TASK BRIEF: Across the entries below, work out how many lines contain "origin". Respond with the number and no other text.

# # # # # # #

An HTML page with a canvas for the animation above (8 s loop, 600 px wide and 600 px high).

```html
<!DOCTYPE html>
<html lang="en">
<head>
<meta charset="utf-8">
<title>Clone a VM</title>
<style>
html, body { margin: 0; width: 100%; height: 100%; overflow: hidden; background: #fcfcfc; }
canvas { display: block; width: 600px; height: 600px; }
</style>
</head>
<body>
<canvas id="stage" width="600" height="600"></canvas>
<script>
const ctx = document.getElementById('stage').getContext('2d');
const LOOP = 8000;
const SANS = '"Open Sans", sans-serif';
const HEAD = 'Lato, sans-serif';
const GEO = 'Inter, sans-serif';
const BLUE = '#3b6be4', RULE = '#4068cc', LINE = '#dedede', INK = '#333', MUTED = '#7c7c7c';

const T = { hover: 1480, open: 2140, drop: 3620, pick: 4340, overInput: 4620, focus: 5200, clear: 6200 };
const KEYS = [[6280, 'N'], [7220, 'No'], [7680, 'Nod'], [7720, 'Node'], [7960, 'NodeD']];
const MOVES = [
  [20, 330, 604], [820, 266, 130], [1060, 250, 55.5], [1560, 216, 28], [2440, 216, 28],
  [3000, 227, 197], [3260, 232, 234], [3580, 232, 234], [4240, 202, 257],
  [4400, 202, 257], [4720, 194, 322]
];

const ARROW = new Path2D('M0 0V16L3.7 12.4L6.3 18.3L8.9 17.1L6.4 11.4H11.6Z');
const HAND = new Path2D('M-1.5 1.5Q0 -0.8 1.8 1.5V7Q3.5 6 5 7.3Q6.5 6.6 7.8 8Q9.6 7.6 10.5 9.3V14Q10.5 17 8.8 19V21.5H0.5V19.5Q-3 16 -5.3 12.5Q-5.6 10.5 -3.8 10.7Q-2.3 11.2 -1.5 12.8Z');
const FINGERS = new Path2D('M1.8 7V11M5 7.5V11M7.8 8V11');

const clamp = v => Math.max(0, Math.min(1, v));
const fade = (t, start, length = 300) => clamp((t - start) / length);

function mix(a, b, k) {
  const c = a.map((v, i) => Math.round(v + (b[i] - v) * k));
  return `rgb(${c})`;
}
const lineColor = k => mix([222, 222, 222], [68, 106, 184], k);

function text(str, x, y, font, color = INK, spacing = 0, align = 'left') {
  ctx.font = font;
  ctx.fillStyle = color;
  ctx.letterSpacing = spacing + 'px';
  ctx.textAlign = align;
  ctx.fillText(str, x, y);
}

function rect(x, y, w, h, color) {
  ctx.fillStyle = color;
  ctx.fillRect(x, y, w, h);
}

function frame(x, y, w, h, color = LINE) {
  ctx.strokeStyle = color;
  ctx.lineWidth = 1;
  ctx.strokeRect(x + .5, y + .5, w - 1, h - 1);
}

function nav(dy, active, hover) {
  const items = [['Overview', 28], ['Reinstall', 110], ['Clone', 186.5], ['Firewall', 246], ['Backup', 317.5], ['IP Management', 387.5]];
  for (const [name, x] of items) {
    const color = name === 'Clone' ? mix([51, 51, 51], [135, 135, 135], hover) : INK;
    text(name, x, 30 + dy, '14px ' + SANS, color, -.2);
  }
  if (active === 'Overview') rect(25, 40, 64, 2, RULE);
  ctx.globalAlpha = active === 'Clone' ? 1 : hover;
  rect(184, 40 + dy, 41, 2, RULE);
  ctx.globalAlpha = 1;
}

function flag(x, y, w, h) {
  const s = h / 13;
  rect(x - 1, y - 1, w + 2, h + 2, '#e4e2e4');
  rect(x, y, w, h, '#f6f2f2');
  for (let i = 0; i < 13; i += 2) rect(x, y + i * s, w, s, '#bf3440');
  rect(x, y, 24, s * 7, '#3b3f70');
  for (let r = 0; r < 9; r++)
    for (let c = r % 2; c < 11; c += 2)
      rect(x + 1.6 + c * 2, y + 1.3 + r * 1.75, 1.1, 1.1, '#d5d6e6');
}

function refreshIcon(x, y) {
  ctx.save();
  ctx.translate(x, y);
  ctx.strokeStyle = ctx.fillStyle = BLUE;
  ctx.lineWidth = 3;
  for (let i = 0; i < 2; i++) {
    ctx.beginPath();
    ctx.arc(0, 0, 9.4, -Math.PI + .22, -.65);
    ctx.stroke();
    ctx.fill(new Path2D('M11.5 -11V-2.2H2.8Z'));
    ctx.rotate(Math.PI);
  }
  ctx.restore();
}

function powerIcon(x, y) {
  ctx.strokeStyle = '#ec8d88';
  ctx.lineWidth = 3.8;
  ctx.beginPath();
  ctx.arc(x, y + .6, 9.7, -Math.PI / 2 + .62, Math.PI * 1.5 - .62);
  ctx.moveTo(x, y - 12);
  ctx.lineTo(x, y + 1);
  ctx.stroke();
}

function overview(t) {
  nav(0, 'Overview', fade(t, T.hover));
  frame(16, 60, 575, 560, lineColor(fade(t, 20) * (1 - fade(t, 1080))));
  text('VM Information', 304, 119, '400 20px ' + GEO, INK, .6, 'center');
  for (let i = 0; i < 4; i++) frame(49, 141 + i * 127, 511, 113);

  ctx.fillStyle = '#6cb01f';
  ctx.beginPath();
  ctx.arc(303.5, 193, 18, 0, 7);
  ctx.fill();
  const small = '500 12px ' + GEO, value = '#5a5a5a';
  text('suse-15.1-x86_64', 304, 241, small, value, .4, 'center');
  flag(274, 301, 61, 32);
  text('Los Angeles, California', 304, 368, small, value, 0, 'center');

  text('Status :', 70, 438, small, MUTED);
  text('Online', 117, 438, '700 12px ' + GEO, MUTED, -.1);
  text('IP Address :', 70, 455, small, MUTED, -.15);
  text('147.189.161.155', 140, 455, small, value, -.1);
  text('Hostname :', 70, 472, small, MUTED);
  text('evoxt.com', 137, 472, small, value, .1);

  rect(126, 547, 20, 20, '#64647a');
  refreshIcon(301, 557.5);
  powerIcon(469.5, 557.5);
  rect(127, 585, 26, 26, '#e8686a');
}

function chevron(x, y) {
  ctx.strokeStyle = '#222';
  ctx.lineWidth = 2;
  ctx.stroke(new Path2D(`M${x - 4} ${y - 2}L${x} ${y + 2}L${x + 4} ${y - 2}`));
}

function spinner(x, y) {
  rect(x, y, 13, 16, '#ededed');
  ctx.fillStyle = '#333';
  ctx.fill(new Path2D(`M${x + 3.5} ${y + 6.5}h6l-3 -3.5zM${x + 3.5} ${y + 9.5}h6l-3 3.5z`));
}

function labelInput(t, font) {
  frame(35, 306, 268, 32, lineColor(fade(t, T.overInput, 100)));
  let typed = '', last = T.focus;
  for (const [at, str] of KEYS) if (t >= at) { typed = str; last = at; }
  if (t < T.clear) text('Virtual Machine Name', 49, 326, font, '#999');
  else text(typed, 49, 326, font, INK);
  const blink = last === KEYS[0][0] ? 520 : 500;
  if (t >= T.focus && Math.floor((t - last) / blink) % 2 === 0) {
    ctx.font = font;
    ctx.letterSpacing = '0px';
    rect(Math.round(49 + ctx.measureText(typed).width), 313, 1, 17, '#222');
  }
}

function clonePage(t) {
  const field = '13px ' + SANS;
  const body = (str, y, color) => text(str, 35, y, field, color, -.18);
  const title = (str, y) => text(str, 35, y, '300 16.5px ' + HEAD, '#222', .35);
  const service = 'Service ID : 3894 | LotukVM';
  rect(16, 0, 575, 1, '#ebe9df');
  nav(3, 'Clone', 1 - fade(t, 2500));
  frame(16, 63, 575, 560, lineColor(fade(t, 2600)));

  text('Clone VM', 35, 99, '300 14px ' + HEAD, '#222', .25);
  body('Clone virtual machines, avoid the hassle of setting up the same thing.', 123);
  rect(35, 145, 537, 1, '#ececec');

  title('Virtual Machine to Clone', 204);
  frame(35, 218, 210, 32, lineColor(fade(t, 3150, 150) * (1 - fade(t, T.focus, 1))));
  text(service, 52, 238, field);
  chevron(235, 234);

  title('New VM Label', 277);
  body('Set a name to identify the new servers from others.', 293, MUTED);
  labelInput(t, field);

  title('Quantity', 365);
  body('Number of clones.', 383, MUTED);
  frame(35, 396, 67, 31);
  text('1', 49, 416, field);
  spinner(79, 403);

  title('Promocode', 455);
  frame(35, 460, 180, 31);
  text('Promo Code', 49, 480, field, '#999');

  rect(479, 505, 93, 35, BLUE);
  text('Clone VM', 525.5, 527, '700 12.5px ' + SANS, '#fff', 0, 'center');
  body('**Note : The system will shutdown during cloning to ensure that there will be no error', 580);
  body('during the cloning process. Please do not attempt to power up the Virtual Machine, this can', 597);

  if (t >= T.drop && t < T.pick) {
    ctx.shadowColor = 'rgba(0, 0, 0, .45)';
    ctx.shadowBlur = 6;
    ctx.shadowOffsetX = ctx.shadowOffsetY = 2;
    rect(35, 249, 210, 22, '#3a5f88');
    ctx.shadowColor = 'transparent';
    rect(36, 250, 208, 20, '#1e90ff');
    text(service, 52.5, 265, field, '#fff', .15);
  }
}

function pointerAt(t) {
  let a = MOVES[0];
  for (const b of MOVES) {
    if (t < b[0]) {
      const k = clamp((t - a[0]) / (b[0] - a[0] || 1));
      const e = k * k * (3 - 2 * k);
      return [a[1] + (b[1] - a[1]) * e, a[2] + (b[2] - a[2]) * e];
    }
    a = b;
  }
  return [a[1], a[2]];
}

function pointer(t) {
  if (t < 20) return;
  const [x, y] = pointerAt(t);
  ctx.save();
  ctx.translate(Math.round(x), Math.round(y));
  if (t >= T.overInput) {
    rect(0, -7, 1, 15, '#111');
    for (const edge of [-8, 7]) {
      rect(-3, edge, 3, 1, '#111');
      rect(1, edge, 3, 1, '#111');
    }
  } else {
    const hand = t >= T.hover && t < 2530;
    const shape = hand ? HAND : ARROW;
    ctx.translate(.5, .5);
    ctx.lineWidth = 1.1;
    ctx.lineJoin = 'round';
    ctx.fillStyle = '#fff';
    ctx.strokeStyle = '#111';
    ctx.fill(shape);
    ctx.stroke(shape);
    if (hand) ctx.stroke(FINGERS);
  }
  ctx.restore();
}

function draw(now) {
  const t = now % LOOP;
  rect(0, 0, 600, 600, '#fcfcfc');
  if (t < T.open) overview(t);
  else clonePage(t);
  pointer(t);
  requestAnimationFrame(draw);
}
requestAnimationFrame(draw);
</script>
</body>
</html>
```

# # # # # # #

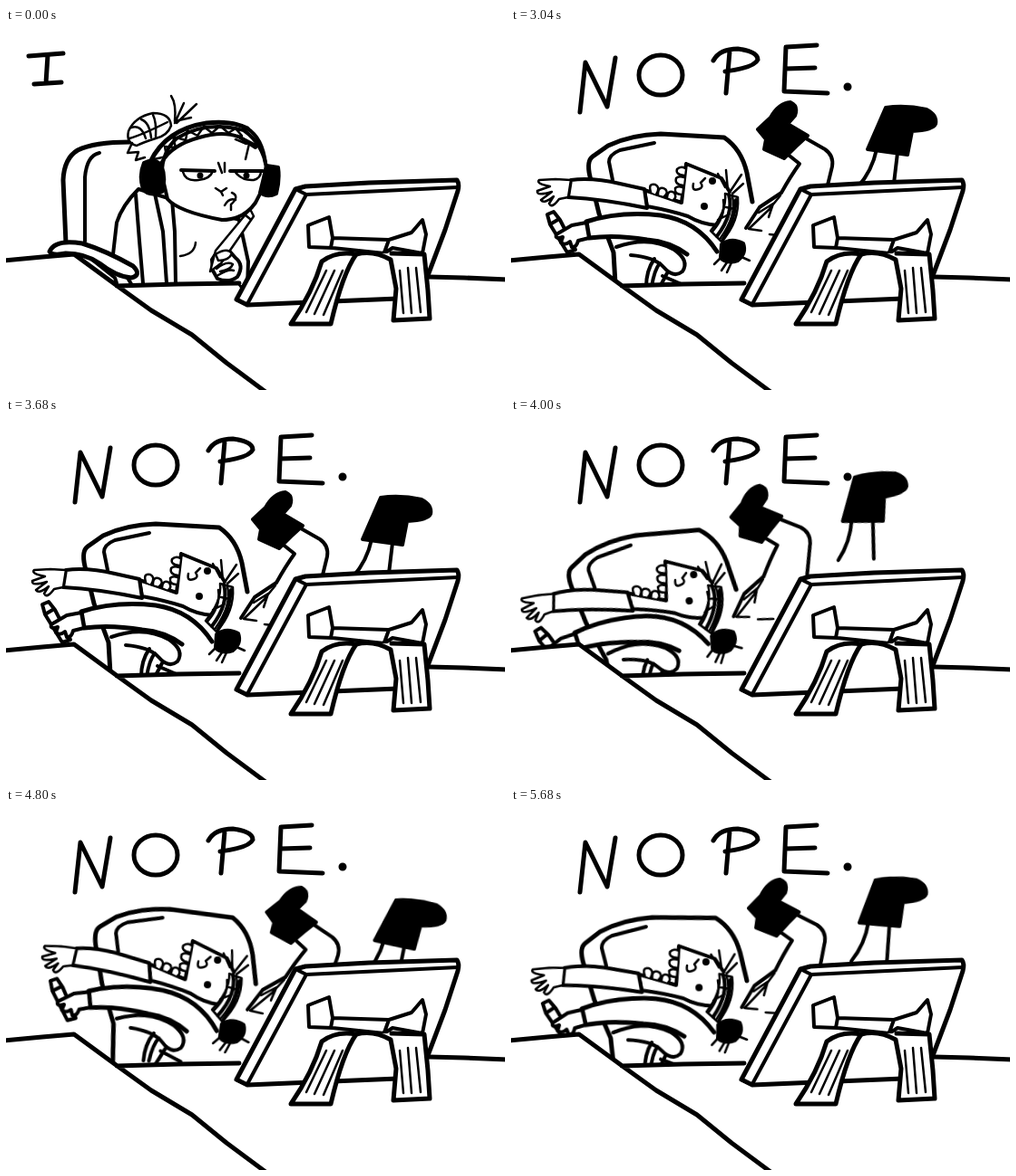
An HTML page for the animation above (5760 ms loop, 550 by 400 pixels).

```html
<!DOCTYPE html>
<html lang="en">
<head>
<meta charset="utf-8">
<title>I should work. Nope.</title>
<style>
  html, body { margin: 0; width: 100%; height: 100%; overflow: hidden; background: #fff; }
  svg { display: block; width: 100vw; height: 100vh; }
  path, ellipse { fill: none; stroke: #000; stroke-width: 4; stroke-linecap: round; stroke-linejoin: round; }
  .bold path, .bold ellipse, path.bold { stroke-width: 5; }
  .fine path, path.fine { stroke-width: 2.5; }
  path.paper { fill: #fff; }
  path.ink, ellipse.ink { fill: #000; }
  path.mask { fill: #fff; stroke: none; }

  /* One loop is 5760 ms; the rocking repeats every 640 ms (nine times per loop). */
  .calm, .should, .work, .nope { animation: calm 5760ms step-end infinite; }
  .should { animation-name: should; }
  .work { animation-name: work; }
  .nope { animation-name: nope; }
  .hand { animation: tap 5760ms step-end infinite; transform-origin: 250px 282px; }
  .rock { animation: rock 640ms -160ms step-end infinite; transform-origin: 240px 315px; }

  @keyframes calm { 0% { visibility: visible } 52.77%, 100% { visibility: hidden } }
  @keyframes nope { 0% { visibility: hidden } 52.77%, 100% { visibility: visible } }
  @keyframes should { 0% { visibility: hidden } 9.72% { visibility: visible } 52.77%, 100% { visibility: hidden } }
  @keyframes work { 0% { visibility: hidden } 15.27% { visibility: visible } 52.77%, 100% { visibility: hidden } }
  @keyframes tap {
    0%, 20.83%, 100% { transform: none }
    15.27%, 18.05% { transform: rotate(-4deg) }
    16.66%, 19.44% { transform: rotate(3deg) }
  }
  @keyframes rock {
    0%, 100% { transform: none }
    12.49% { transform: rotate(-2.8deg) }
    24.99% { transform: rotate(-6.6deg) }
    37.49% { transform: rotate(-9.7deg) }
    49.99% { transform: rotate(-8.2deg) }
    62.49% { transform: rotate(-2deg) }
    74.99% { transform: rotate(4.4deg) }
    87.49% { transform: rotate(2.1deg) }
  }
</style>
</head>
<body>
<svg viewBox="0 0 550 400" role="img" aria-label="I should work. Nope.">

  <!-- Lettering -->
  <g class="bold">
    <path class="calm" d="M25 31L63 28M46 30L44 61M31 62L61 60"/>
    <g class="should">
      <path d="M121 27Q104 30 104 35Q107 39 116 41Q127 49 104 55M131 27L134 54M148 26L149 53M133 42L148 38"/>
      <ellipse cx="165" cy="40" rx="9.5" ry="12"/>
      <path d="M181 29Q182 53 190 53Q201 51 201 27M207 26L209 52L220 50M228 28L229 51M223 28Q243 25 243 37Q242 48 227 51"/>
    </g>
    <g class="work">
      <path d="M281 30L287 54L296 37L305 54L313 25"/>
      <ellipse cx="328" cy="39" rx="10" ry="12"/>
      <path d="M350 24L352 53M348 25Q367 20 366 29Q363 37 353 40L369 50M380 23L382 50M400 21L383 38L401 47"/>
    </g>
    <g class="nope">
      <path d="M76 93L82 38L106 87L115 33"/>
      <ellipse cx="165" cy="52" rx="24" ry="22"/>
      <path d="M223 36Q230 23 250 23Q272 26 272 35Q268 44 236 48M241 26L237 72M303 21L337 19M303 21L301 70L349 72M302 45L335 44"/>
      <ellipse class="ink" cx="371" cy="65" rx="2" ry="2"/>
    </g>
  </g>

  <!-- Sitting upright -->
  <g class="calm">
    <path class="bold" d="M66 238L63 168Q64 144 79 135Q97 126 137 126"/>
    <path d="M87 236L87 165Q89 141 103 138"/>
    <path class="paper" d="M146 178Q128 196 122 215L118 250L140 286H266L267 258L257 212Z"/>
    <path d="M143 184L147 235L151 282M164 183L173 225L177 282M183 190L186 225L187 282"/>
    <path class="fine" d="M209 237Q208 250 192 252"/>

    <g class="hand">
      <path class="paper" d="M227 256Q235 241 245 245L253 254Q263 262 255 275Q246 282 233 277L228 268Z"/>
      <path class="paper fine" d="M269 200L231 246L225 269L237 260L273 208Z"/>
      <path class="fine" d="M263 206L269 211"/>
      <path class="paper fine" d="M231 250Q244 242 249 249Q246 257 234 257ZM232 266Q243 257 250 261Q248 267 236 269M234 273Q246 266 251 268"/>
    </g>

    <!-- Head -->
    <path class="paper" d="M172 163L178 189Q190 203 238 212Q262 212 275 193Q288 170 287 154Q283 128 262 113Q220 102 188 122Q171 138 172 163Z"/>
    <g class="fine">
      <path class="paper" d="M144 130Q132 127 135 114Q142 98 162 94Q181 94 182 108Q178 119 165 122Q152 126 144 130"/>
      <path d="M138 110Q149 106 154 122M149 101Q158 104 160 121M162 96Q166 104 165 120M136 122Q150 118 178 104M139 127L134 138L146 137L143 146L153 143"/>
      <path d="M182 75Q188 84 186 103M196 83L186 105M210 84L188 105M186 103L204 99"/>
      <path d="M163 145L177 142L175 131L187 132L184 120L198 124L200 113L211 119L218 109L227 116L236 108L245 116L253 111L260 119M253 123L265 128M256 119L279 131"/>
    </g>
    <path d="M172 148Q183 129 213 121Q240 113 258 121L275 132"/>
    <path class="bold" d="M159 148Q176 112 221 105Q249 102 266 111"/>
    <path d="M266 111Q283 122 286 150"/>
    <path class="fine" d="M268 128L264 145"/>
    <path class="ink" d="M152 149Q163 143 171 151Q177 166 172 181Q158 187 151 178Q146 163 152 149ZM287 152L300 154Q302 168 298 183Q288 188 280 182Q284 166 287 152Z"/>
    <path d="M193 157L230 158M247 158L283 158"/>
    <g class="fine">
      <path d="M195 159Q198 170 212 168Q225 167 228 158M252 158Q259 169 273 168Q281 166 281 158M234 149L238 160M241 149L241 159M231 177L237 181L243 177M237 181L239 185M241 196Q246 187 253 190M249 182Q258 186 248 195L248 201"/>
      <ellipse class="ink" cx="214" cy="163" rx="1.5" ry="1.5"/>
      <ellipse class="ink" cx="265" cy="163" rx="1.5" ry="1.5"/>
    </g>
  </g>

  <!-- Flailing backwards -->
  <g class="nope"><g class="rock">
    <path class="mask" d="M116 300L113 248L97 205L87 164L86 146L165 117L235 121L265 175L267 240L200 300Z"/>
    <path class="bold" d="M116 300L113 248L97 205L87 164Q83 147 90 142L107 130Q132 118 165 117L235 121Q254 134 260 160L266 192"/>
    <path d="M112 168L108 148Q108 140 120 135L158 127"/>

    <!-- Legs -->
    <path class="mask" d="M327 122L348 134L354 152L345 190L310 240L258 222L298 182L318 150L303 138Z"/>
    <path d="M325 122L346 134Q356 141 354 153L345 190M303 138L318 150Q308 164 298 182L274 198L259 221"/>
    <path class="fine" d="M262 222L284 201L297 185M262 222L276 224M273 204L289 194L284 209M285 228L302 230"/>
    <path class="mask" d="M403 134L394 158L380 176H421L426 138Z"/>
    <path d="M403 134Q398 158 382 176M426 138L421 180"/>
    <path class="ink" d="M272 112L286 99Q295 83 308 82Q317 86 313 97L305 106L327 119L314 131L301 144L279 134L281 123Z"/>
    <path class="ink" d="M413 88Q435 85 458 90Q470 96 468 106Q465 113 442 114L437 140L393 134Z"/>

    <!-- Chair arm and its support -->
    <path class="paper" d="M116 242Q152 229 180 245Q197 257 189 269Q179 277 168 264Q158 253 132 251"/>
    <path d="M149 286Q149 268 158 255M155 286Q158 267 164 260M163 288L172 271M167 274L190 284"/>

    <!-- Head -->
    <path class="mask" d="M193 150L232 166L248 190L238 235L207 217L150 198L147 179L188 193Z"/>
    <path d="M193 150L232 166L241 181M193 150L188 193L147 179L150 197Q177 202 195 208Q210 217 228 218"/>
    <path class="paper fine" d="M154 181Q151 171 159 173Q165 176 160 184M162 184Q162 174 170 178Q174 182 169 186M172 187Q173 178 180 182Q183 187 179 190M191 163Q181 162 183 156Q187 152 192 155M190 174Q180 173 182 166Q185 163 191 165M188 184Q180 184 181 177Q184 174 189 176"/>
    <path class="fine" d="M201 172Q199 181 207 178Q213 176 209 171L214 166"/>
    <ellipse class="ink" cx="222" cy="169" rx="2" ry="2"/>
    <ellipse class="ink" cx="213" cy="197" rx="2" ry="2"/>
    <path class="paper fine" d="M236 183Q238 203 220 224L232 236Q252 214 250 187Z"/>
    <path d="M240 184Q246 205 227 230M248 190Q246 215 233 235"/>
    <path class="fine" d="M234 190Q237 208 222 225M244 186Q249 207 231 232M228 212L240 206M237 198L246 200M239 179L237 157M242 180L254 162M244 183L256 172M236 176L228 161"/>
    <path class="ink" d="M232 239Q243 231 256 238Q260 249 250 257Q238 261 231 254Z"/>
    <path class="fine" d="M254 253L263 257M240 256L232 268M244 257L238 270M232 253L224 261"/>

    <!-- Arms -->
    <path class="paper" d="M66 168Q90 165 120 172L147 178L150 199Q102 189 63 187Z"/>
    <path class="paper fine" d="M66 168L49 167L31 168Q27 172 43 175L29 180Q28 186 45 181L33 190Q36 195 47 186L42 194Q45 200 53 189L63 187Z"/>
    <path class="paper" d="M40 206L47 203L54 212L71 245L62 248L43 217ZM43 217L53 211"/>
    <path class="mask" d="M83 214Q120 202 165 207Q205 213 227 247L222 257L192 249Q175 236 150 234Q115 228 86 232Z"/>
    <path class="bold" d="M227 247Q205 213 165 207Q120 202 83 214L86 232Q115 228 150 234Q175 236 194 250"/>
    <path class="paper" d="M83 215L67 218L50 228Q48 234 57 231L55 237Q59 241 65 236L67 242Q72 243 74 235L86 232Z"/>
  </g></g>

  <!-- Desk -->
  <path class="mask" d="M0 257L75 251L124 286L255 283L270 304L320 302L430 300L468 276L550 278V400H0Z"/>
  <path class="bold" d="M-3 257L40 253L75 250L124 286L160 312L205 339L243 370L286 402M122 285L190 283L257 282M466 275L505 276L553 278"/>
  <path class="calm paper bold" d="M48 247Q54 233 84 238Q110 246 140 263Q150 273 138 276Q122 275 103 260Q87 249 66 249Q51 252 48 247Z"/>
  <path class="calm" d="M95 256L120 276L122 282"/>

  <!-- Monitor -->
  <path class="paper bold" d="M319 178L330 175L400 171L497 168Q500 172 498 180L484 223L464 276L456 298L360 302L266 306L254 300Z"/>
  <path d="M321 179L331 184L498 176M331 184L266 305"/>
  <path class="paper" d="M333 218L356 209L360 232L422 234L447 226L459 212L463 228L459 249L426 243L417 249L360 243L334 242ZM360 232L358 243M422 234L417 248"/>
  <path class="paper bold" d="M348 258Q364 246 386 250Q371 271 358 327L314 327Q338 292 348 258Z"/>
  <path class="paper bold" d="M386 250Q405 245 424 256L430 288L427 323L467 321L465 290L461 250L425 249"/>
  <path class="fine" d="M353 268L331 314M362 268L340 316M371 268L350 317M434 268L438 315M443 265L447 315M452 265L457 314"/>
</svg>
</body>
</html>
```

# # # # # # #

RESULT: 2